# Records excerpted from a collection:

----------------------------------------

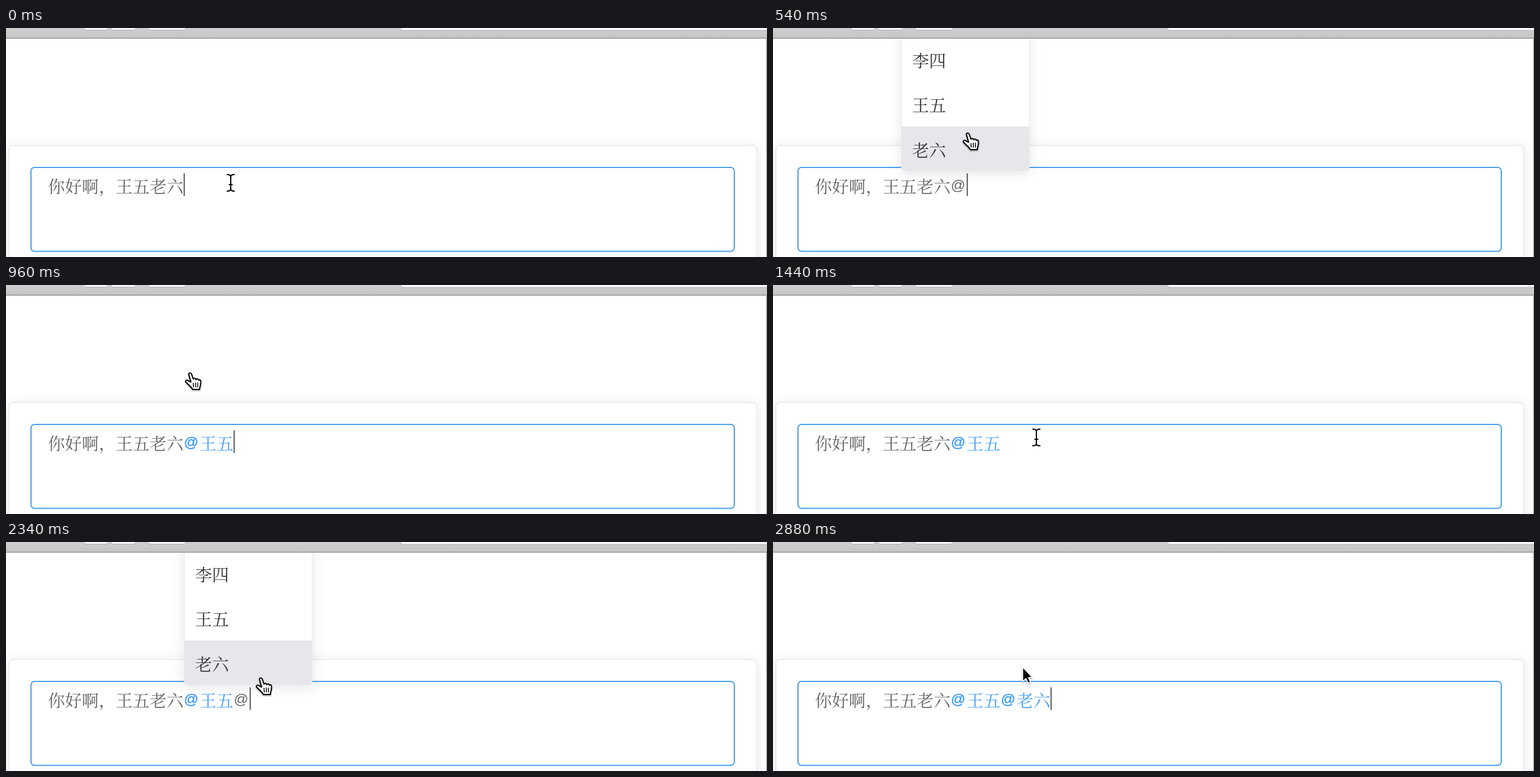
Write an HTML page that moves like this. It is 1280 px wide and 386 px high and loops after 3.06 s.

```html
<!DOCTYPE html>
<html lang="zh-CN">
<head>
<meta charset="utf-8">
<title>Mention input</title>
<style>
  html, body { margin: 0; width: 100%; height: 100%; overflow: hidden; background: #fff; }
  svg { display: block; width: 100vw; height: 100vh; }
  text { font: 28.5px "Noto Serif CJK SC", "Noto Sans CJK SC", "Noto Sans CJK", serif; }
  .at { font: 24px "Liberation Sans", Arial, sans-serif; text-anchor: middle; }
  .plain { fill: #606266; }
  .tag { fill: #409eff; }
  .tag.at { stroke: #409eff; stroke-width: .5; }
  .item { fill: #303133; }
</style>
</head>
<body>
<svg viewBox="0 0 1280 386" preserveAspectRatio="none">
  <defs>
    <linearGradient id="bar" x2="0" y2="1">
      <stop offset="0" stop-color="#cfcfcf"/><stop offset="1" stop-color="#c5c5c5"/>
    </linearGradient>
    <filter id="soft" x="-20%" y="-20%" width="140%" height="140%">
      <feDropShadow dx="0" dy="4" stdDeviation="10" flood-opacity=".1"/>
    </filter>
    <filter id="drop" x="-40%" y="-40%" width="180%" height="180%">
      <feDropShadow dx="0" dy="1.5" stdDeviation="1.2" flood-opacity=".4"/>
    </filter>
    <clipPath id="panel"><rect x="216" y="-60" width="215" height="301" rx="5"/></clipPath>
  </defs>

  <rect width="1280" height="386" fill="#fff"/>
  <rect x="5" y="198" width="1257.5" height="240" rx="6" fill="#fff" stroke="#e6e8ed" stroke-width="1.5" filter="url(#soft)"/>
  <rect x="42" y="235" width="1183" height="141.5" rx="6" fill="#fff" stroke="#4a9ff0" stroke-width="2"/>
  <g id="line"></g>
  <rect id="caret" y="245" width="1.6" height="38" fill="#333"/>

  <g id="popup">
    <rect x="216" y="-60" width="215" height="301" rx="5" fill="#fff" stroke="#e4e7ed" stroke-width="1" filter="url(#soft)"/>
    <rect id="hover" x="216" width="215" height="75" fill="#e6e7eb" clip-path="url(#panel)"/>
    <g id="items"></g>
  </g>

  <rect width="1280" height="17" fill="url(#bar)"/>
  <g fill="#fcfcfc" stroke="#acacac" stroke-width="1">
    <rect x="130" y="-20" width="42.5" height="23.5" rx="5"/>
    <rect x="176" y="-20" width="43" height="23.5" rx="5"/>
    <rect x="238.500" y="-20" width="64.500" height="23.5" rx="5"/>
    <rect x="663" y="-20" width="640" height="24" rx="5"/>
  </g>
  <rect y="16.500" width="1280" height="1.500" fill="#979797"/>
  <rect x="1278.500" y="17" width="1.500" height="369" fill="#a8a8a8"/>

  <g id="pointer" stroke-linecap="round" stroke-linejoin="round">
    <g id="beam" fill="none">
      <path stroke="#fff" stroke-width="4" d="M-6-14Q0-14 0-10Q0-14 6-14M0-10V10M-6 14Q0 14 0 10Q0 14 6 14M-2.500 3H2.500"/>
      <path stroke="#000" stroke-width="2" d="M-6-14Q0-14 0-10Q0-14 6-14M0-10V10M-6 14Q0 14 0 10Q0 14 6 14M-2.500 3H2.500"/>
    </g>
    <g id="hand" stroke="#000" filter="url(#drop)">
      <path fill="#fff" stroke-width="2" d="M-2.500 3C-3.500 0 1-1 2 2L5 10.500C6 8.500 9 8.800 9.500 11.500C11 9.500 13.500 10 14 12.500C15.500 11 17.500 12 17.500 14.500C18 19 17 22 16 25L15.500 28H4C3 25-1 22-3.500 19.500L-7.500 15.500C-9 13-6 11.500-4 13L1 15.500Z"/>
      <path fill="none" stroke-width="1.500" d="M5 17.500L5.500 24M8.800 17L9 24M12.500 17V24"/>
    </g>
    <path id="arrow" fill="#000" stroke="#fff" stroke-width="1.500" filter="url(#drop)" d="M0 0V24L5.500 19L9 27L13 25.300L9.700 17.500L16 17Z"/>
  </g>
</svg>
<script>
const LOOP = 3060, TICK = 60, EM = 28.5, AT = 27, LEFT = 70.5;
const $ = id => document.getElementById(id);
const within = (t, a, b) => t >= a && t < b;
const show = (el, on) => el.setAttribute("visibility", on ? "visible" : "hidden");

function addText(parent, x, y, str, cls) {
  const el = document.createElementNS("http://www.w3.org/2000/svg", "text");
  el.setAttribute("x", x);
  el.setAttribute("y", y);
  el.setAttribute("class", cls);
  el.textContent = str;
  parent.append(el);
  return el;
}

["李四", "王五", "老六"].forEach((name, i) => addText($("items"), 234, 66 + 75.3 * i, name, "item"));

// Each run appears at `from`; mentions turn blue at `tagged`.
let edge = LEFT;
const runs = [
  ["你好啊，王五老六", 0, Infinity],
  ["@", 120, 960], ["王五", 960, 960],
  ["@", 1800, 2700], ["老六", 2700, 2700]
].map(([str, from, tagged]) => {
  const at = str === "@", x = edge;
  edge += at ? AT : EM * str.length;
  const el = addText($("line"), at ? x + 13 : x, at ? 272.5 : 277.5, str, "");
  return { el, at, from, tagged, end: edge };
});

// time, x, y of the pointer's hot spot
const path = [
  [0, 378, 261], [360, 378, 261], [420, 378, 260], [480, 358, 226], [540, 328, 177],
  [600, 312, 152], [900, 311, 149], [960, 310, 148], [1080, 328, 163], [1260, 405, 229],
  [1440, 443, 257], [2100, 443, 257], [2220, 439, 248], [2340, 429, 229],
  [2640, 421, 214], [2880, 420, 211], [LOOP, 420, 211]
];

function pointerAt(t) {
  const i = path.findIndex(p => p[0] > t);
  const [t0, x0, y0] = path[i - 1], [t1, x1, y1] = path[i];
  const k = (t - t0) / (t1 - t0);
  return [x0 + (x1 - x0) * k, y0 + (y1 - y0) * k];
}

function render(time) {
  const t = Math.floor(time / TICK) * TICK;

  let end = LEFT;
  for (const r of runs) {
    const on = t >= r.from;
    show(r.el, on);
    r.el.setAttribute("class", (t >= r.tagged ? "tag" : "plain") + (r.at ? " at" : ""));
    if (on) end = r.end;
  }
  $("caret").setAttribute("x", end + 0.4);
  show($("caret"), !(within(t, 660, 960) || within(t, 1440, 1800) || within(t, 2400, 2700)));

  const first = within(t, 180, 960), second = within(t, 1860, 2700);
  const open = first || second, shift = second ? 84 : 0;
  $("popup").setAttribute("transform", `translate(${shift} 0)`);
  $("popup").setAttribute("display", open ? "inline" : "none");

  const [x, y] = pointerAt(t);
  const over = open && y < 241 && within(x, 216 + shift, 431 + shift);
  $("hover").setAttribute("y", y < 166 ? 91 : 166);
  $("hover").setAttribute("display", over ? "inline" : "none");

  const hand = over || t === 960 || within(t, 2700, 2820);
  const beam = !hand && y >= 235;
  $("pointer").setAttribute("transform", `translate(${x} ${y})`);
  show($("hand"), hand);
  show($("beam"), beam);
  show($("arrow"), !hand && !beam);
}

const start = performance.now();
function loop() {
  render((performance.now() - start) % LOOP);
  requestAnimationFrame(loop);
}
loop();
</script>
</body>
</html>
```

----------------------------------------

# Work instruction:
Restate the data above verbatim, skipping every image.

# Solution for this exercise:
Write an HTML page that moves like this. It is 1280 px wide and 386 px high and loops after 3.06 s.

```html
<!DOCTYPE html>
<html lang="zh-CN">
<head>
<meta charset="utf-8">
<title>Mention input</title>
<style>
  html, body { margin: 0; width: 100%; height: 100%; overflow: hidden; background: #fff; }
  svg { display: block; width: 100vw; height: 100vh; }
  text { font: 28.5px "Noto Serif CJK SC", "Noto Sans CJK SC", "Noto Sans CJK", serif; }
  .at { font: 24px "Liberation Sans", Arial, sans-serif; text-anchor: middle; }
  .plain { fill: #606266; }
  .tag { fill: #409eff; }
  .tag.at { stroke: #409eff; stroke-width: .5; }
  .item { fill: #303133; }
</style>
</head>
<body>
<svg viewBox="0 0 1280 386" preserveAspectRatio="none">
  <defs>
    <linearGradient id="bar" x2="0" y2="1">
      <stop offset="0" stop-color="#cfcfcf"/><stop offset="1" stop-color="#c5c5c5"/>
    </linearGradient>
    <filter id="soft" x="-20%" y="-20%" width="140%" height="140%">
      <feDropShadow dx="0" dy="4" stdDeviation="10" flood-opacity=".1"/>
    </filter>
    <filter id="drop" x="-40%" y="-40%" width="180%" height="180%">
      <feDropShadow dx="0" dy="1.5" stdDeviation="1.2" flood-opacity=".4"/>
    </filter>
    <clipPath id="panel"><rect x="216" y="-60" width="215" height="301" rx="5"/></clipPath>
  </defs>

  <rect width="1280" height="386" fill="#fff"/>
  <rect x="5" y="198" width="1257.5" height="240" rx="6" fill="#fff" stroke="#e6e8ed" stroke-width="1.5" filter="url(#soft)"/>
  <rect x="42" y="235" width="1183" height="141.5" rx="6" fill="#fff" stroke="#4a9ff0" stroke-width="2"/>
  <g id="line"></g>
  <rect id="caret" y="245" width="1.6" height="38" fill="#333"/>

  <g id="popup">
    <rect x="216" y="-60" width="215" height="301" rx="5" fill="#fff" stroke="#e4e7ed" stroke-width="1" filter="url(#soft)"/>
    <rect id="hover" x="216" width="215" height="75" fill="#e6e7eb" clip-path="url(#panel)"/>
    <g id="items"></g>
  </g>

  <rect width="1280" height="17" fill="url(#bar)"/>
  <g fill="#fcfcfc" stroke="#acacac" stroke-width="1">
    <rect x="130" y="-20" width="42.5" height="23.5" rx="5"/>
    <rect x="176" y="-20" width="43" height="23.5" rx="5"/>
    <rect x="238.500" y="-20" width="64.500" height="23.5" rx="5"/>
    <rect x="663" y="-20" width="640" height="24" rx="5"/>
  </g>
  <rect y="16.500" width="1280" height="1.500" fill="#979797"/>
  <rect x="1278.500" y="17" width="1.500" height="369" fill="#a8a8a8"/>

  <g id="pointer" stroke-linecap="round" stroke-linejoin="round">
    <g id="beam" fill="none">
      <path stroke="#fff" stroke-width="4" d="M-6-14Q0-14 0-10Q0-14 6-14M0-10V10M-6 14Q0 14 0 10Q0 14 6 14M-2.500 3H2.500"/>
      <path stroke="#000" stroke-width="2" d="M-6-14Q0-14 0-10Q0-14 6-14M0-10V10M-6 14Q0 14 0 10Q0 14 6 14M-2.500 3H2.500"/>
    </g>
    <g id="hand" stroke="#000" filter="url(#drop)">
      <path fill="#fff" stroke-width="2" d="M-2.500 3C-3.500 0 1-1 2 2L5 10.500C6 8.500 9 8.800 9.500 11.500C11 9.500 13.500 10 14 12.500C15.500 11 17.500 12 17.500 14.500C18 19 17 22 16 25L15.500 28H4C3 25-1 22-3.500 19.500L-7.500 15.500C-9 13-6 11.500-4 13L1 15.500Z"/>
      <path fill="none" stroke-width="1.500" d="M5 17.500L5.500 24M8.800 17L9 24M12.500 17V24"/>
    </g>
    <path id="arrow" fill="#000" stroke="#fff" stroke-width="1.500" filter="url(#drop)" d="M0 0V24L5.500 19L9 27L13 25.300L9.700 17.500L16 17Z"/>
  </g>
</svg>
<script>
const LOOP = 3060, TICK = 60, EM = 28.5, AT = 27, LEFT = 70.5;
const $ = id => document.getElementById(id);
const within = (t, a, b) => t >= a && t < b;
const show = (el, on) => el.setAttribute("visibility", on ? "visible" : "hidden");

function addText(parent, x, y, str, cls) {
  const el = document.createElementNS("http://www.w3.org/2000/svg", "text");
  el.setAttribute("x", x);
  el.setAttribute("y", y);
  el.setAttribute("class", cls);
  el.textContent = str;
  parent.append(el);
  return el;
}

["李四", "王五", "老六"].forEach((name, i) => addText($("items"), 234, 66 + 75.3 * i, name, "item"));

// Each run appears at `from`; mentions turn blue at `tagged`.
let edge = LEFT;
const runs = [
  ["你好啊，王五老六", 0, Infinity],
  ["@", 120, 960], ["王五", 960, 960],
  ["@", 1800, 2700], ["老六", 2700, 2700]
].map(([str, from, tagged]) => {
  const at = str === "@", x = edge;
  edge += at ? AT : EM * str.length;
  const el = addText($("line"), at ? x + 13 : x, at ? 272.5 : 277.5, str, "");
  return { el, at, from, tagged, end: edge };
});

// time, x, y of the pointer's hot spot
const path = [
  [0, 378, 261], [360, 378, 261], [420, 378, 260], [480, 358, 226], [540, 328, 177],
  [600, 312, 152], [900, 311, 149], [960, 310, 148], [1080, 328, 163], [1260, 405, 229],
  [1440, 443, 257], [2100, 443, 257], [2220, 439, 248], [2340, 429, 229],
  [2640, 421, 214], [2880, 420, 211], [LOOP, 420, 211]
];

function pointerAt(t) {
  const i = path.findIndex(p => p[0] > t);
  const [t0, x0, y0] = path[i - 1], [t1, x1, y1] = path[i];
  const k = (t - t0) / (t1 - t0);
  return [x0 + (x1 - x0) * k, y0 + (y1 - y0) * k];
}

function render(time) {
  const t = Math.floor(time / TICK) * TICK;

  let end = LEFT;
  for (const r of runs) {
    const on = t >= r.from;
    show(r.el, on);
    r.el.setAttribute("class", (t >= r.tagged ? "tag" : "plain") + (r.at ? " at" : ""));
    if (on) end = r.end;
  }
  $("caret").setAttribute("x", end + 0.4);
  show($("caret"), !(within(t, 660, 960) || within(t, 1440, 1800) || within(t, 2400, 2700)));

  const first = within(t, 180, 960), second = within(t, 1860, 2700);
  const open = first || second, shift = second ? 84 : 0;
  $("popup").setAttribute("transform", `translate(${shift} 0)`);
  $("popup").setAttribute("display", open ? "inline" : "none");

  const [x, y] = pointerAt(t);
  const over = open && y < 241 && within(x, 216 + shift, 431 + shift);
  $("hover").setAttribute("y", y < 166 ? 91 : 166);
  $("hover").setAttribute("display", over ? "inline" : "none");

  const hand = over || t === 960 || within(t, 2700, 2820);
  const beam = !hand && y >= 235;
  $("pointer").setAttribute("transform", `translate(${x} ${y})`);
  show($("hand"), hand);
  show($("beam"), beam);
  show($("arrow"), !hand && !beam);
}

const start = performance.now();
function loop() {
  render((performance.now() - start) % LOOP);
  requestAnimationFrame(loop);
}
loop();
</script>
</body>
</html>
```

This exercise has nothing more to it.